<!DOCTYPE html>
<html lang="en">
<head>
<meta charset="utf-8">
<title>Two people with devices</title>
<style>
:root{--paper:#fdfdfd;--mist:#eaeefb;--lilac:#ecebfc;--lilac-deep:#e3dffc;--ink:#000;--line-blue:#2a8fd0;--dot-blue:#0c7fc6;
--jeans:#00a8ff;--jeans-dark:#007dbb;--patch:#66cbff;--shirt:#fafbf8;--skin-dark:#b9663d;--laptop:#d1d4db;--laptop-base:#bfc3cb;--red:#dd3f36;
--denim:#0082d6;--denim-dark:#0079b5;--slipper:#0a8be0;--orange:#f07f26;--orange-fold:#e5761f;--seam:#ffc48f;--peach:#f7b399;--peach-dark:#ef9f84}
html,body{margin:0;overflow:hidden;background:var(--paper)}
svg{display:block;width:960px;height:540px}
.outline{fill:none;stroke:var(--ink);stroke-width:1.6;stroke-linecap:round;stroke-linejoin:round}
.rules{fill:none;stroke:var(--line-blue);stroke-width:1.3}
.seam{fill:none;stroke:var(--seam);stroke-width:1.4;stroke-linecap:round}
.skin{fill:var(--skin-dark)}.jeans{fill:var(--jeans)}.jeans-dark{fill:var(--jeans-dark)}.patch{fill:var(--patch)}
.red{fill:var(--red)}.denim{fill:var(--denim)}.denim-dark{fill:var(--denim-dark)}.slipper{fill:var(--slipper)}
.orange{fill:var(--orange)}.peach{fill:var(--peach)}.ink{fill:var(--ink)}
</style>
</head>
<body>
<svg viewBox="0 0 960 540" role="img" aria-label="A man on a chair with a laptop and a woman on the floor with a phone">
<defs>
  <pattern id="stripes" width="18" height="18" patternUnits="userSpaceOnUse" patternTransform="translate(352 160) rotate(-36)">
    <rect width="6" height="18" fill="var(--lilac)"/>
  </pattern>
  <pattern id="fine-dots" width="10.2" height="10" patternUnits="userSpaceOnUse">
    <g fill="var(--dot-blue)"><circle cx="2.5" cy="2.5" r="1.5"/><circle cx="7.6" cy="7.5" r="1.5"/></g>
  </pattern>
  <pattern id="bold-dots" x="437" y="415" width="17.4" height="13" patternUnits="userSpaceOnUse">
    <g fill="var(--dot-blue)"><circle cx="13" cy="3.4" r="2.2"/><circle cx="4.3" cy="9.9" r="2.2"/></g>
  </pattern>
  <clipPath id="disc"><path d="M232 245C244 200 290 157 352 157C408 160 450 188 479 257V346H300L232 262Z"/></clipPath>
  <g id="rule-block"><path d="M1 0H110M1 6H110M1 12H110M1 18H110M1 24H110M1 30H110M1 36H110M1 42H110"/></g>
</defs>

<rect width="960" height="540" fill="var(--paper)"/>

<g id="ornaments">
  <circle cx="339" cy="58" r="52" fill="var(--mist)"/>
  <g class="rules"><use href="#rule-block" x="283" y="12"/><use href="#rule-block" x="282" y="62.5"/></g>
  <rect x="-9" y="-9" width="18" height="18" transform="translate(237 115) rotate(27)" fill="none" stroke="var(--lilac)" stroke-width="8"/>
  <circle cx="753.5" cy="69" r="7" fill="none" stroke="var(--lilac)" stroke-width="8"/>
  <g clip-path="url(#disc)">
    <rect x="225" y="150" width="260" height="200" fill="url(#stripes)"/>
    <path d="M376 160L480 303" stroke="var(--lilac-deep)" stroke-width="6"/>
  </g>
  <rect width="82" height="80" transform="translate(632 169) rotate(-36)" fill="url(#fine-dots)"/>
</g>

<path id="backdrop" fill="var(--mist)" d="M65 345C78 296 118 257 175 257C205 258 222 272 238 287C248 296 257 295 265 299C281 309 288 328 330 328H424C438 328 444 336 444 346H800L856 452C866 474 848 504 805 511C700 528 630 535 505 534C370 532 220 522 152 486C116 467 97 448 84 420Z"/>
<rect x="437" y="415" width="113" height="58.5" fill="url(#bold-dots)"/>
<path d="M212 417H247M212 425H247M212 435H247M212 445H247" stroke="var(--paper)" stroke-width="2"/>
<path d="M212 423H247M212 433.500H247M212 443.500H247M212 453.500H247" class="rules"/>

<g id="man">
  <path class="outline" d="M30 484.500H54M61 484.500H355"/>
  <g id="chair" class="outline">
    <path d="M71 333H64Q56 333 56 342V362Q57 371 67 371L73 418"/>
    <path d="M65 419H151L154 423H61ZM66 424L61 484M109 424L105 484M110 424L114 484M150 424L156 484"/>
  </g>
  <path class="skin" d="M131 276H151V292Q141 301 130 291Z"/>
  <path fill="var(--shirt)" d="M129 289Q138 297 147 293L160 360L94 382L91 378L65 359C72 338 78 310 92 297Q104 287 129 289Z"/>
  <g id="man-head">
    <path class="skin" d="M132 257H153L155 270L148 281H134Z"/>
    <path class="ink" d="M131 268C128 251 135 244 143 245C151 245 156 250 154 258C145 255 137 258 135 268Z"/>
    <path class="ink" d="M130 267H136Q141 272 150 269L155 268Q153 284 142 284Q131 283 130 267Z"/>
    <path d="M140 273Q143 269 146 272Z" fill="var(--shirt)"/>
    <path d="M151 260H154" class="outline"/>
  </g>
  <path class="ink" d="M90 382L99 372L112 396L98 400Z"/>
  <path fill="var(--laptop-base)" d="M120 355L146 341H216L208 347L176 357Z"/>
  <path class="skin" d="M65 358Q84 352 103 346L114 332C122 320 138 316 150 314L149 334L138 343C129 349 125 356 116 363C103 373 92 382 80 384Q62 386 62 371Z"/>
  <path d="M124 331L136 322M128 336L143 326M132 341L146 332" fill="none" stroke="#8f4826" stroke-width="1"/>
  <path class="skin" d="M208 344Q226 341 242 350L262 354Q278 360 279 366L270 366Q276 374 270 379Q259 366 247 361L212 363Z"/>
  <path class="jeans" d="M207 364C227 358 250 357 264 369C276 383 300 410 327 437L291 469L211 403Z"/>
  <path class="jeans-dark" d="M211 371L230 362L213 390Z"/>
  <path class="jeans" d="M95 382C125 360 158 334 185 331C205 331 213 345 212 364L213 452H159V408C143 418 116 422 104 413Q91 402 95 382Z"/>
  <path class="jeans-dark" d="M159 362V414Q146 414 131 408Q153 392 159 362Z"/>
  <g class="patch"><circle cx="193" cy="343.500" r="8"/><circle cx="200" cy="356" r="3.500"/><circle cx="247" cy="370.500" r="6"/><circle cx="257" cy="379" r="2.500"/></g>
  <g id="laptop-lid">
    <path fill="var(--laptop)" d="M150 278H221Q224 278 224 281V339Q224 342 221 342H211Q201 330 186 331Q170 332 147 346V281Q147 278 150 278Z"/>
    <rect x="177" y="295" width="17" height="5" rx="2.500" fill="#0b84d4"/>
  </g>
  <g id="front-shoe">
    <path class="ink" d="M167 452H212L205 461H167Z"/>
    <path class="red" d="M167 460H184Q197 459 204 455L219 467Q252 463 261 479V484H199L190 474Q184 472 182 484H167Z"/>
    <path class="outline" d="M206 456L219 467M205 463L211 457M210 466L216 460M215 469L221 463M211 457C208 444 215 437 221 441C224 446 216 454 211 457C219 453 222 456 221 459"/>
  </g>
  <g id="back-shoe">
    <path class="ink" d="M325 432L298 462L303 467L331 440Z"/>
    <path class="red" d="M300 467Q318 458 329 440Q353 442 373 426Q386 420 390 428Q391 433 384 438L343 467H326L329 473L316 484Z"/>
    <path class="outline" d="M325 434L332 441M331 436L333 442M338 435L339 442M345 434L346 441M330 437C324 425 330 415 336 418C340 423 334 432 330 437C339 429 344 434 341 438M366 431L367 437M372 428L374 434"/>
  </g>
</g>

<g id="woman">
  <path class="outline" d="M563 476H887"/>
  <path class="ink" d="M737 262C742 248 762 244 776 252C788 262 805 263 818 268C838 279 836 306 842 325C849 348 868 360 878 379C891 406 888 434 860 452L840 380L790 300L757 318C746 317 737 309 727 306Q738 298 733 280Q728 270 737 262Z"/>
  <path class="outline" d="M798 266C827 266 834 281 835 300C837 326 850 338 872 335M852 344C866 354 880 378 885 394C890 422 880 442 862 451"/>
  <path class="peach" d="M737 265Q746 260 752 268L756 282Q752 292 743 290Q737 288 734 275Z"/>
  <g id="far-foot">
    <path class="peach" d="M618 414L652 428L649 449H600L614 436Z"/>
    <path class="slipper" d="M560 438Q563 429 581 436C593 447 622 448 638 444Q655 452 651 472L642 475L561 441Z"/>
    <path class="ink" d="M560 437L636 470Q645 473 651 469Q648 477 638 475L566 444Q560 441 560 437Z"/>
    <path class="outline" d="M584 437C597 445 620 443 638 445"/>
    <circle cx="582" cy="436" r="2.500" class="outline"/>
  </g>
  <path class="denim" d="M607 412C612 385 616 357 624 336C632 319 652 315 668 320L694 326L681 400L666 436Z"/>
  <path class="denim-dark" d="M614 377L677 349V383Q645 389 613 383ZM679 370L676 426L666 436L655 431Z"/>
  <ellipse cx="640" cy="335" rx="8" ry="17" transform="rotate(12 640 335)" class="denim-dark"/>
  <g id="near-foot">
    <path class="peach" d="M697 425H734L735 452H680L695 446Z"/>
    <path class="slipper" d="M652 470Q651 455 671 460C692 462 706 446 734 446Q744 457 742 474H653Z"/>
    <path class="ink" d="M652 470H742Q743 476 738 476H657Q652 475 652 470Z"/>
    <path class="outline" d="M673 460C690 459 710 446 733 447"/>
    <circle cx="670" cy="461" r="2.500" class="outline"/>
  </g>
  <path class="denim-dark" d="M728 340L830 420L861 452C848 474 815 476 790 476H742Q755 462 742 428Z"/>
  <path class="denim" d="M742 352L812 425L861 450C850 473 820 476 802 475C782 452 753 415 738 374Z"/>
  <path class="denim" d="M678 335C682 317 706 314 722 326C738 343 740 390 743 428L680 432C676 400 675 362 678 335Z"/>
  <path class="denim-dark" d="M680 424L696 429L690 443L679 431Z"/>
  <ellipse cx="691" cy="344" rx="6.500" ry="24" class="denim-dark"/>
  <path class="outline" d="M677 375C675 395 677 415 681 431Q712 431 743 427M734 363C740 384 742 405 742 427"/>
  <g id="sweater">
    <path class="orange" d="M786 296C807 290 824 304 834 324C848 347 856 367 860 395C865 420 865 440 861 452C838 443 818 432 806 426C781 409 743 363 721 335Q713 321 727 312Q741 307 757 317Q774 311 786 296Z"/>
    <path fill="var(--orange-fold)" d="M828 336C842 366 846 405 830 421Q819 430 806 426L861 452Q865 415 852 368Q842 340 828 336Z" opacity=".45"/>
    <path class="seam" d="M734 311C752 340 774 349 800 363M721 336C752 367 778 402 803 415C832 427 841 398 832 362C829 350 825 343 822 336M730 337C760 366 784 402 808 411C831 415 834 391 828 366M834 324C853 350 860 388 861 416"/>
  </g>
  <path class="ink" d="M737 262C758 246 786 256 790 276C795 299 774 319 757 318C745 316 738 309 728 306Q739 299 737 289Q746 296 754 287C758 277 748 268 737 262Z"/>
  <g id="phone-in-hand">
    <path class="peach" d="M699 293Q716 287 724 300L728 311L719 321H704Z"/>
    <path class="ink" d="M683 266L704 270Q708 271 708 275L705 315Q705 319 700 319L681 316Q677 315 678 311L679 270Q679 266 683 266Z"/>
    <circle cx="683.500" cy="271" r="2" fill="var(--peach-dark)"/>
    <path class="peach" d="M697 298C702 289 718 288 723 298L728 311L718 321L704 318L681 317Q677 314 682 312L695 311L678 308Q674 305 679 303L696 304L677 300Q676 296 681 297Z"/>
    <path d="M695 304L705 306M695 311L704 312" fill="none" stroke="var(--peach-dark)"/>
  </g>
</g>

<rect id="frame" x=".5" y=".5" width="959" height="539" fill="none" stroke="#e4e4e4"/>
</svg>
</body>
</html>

§ **WHAT TO DO**:
An exact copy of the lines above, from the one containing "265Q746 260 752" through the one containing "296C807 290 824", is the whole of the answer.

§ **RESPONSE TO THE EXERCISE**:
  <path class="peach" d="M737 265Q746 260 752 268L756 282Q752 292 743 290Q737 288 734 275Z"/>
  <g id="far-foot">
    <path class="peach" d="M618 414L652 428L649 449H600L614 436Z"/>
    <path class="slipper" d="M560 438Q563 429 581 436C593 447 622 448 638 444Q655 452 651 472L642 475L561 441Z"/>
    <path class="ink" d="M560 437L636 470Q645 473 651 469Q648 477 638 475L566 444Q560 441 560 437Z"/>
    <path class="outline" d="M584 437C597 445 620 443 638 445"/>
    <circle cx="582" cy="436" r="2.500" class="outline"/>
  </g>
  <path class="denim" d="M607 412C612 385 616 357 624 336C632 319 652 315 668 320L694 326L681 400L666 436Z"/>
  <path class="denim-dark" d="M614 377L677 349V383Q645 389 613 383ZM679 370L676 426L666 436L655 431Z"/>
  <ellipse cx="640" cy="335" rx="8" ry="17" transform="rotate(12 640 335)" class="denim-dark"/>
  <g id="near-foot">
    <path class="peach" d="M697 425H734L735 452H680L695 446Z"/>
    <path class="slipper" d="M652 470Q651 455 671 460C692 462 706 446 734 446Q744 457 742 474H653Z"/>
    <path class="ink" d="M652 470H742Q743 476 738 476H657Q652 475 652 470Z"/>
    <path class="outline" d="M673 460C690 459 710 446 733 447"/>
    <circle cx="670" cy="461" r="2.500" class="outline"/>
  </g>
  <path class="denim-dark" d="M728 340L830 420L861 452C848 474 815 476 790 476H742Q755 462 742 428Z"/>
  <path class="denim" d="M742 352L812 425L861 450C850 473 820 476 802 475C782 452 753 415 738 374Z"/>
  <path class="denim" d="M678 335C682 317 706 314 722 326C738 343 740 390 743 428L680 432C676 400 675 362 678 335Z"/>
  <path class="denim-dark" d="M680 424L696 429L690 443L679 431Z"/>
  <ellipse cx="691" cy="344" rx="6.500" ry="24" class="denim-dark"/>
  <path class="outline" d="M677 375C675 395 677 415 681 431Q712 431 743 427M734 363C740 384 742 405 742 427"/>
  <g id="sweater">
    <path class="orange" d="M786 296C807 290 824 304 834 324C848 347 856 367 860 395C865 420 865 440 861 452C838 443 818 432 806 426C781 409 743 363 721 335Q713 321 727 312Q741 307 757 317Q774 311 786 296Z"/>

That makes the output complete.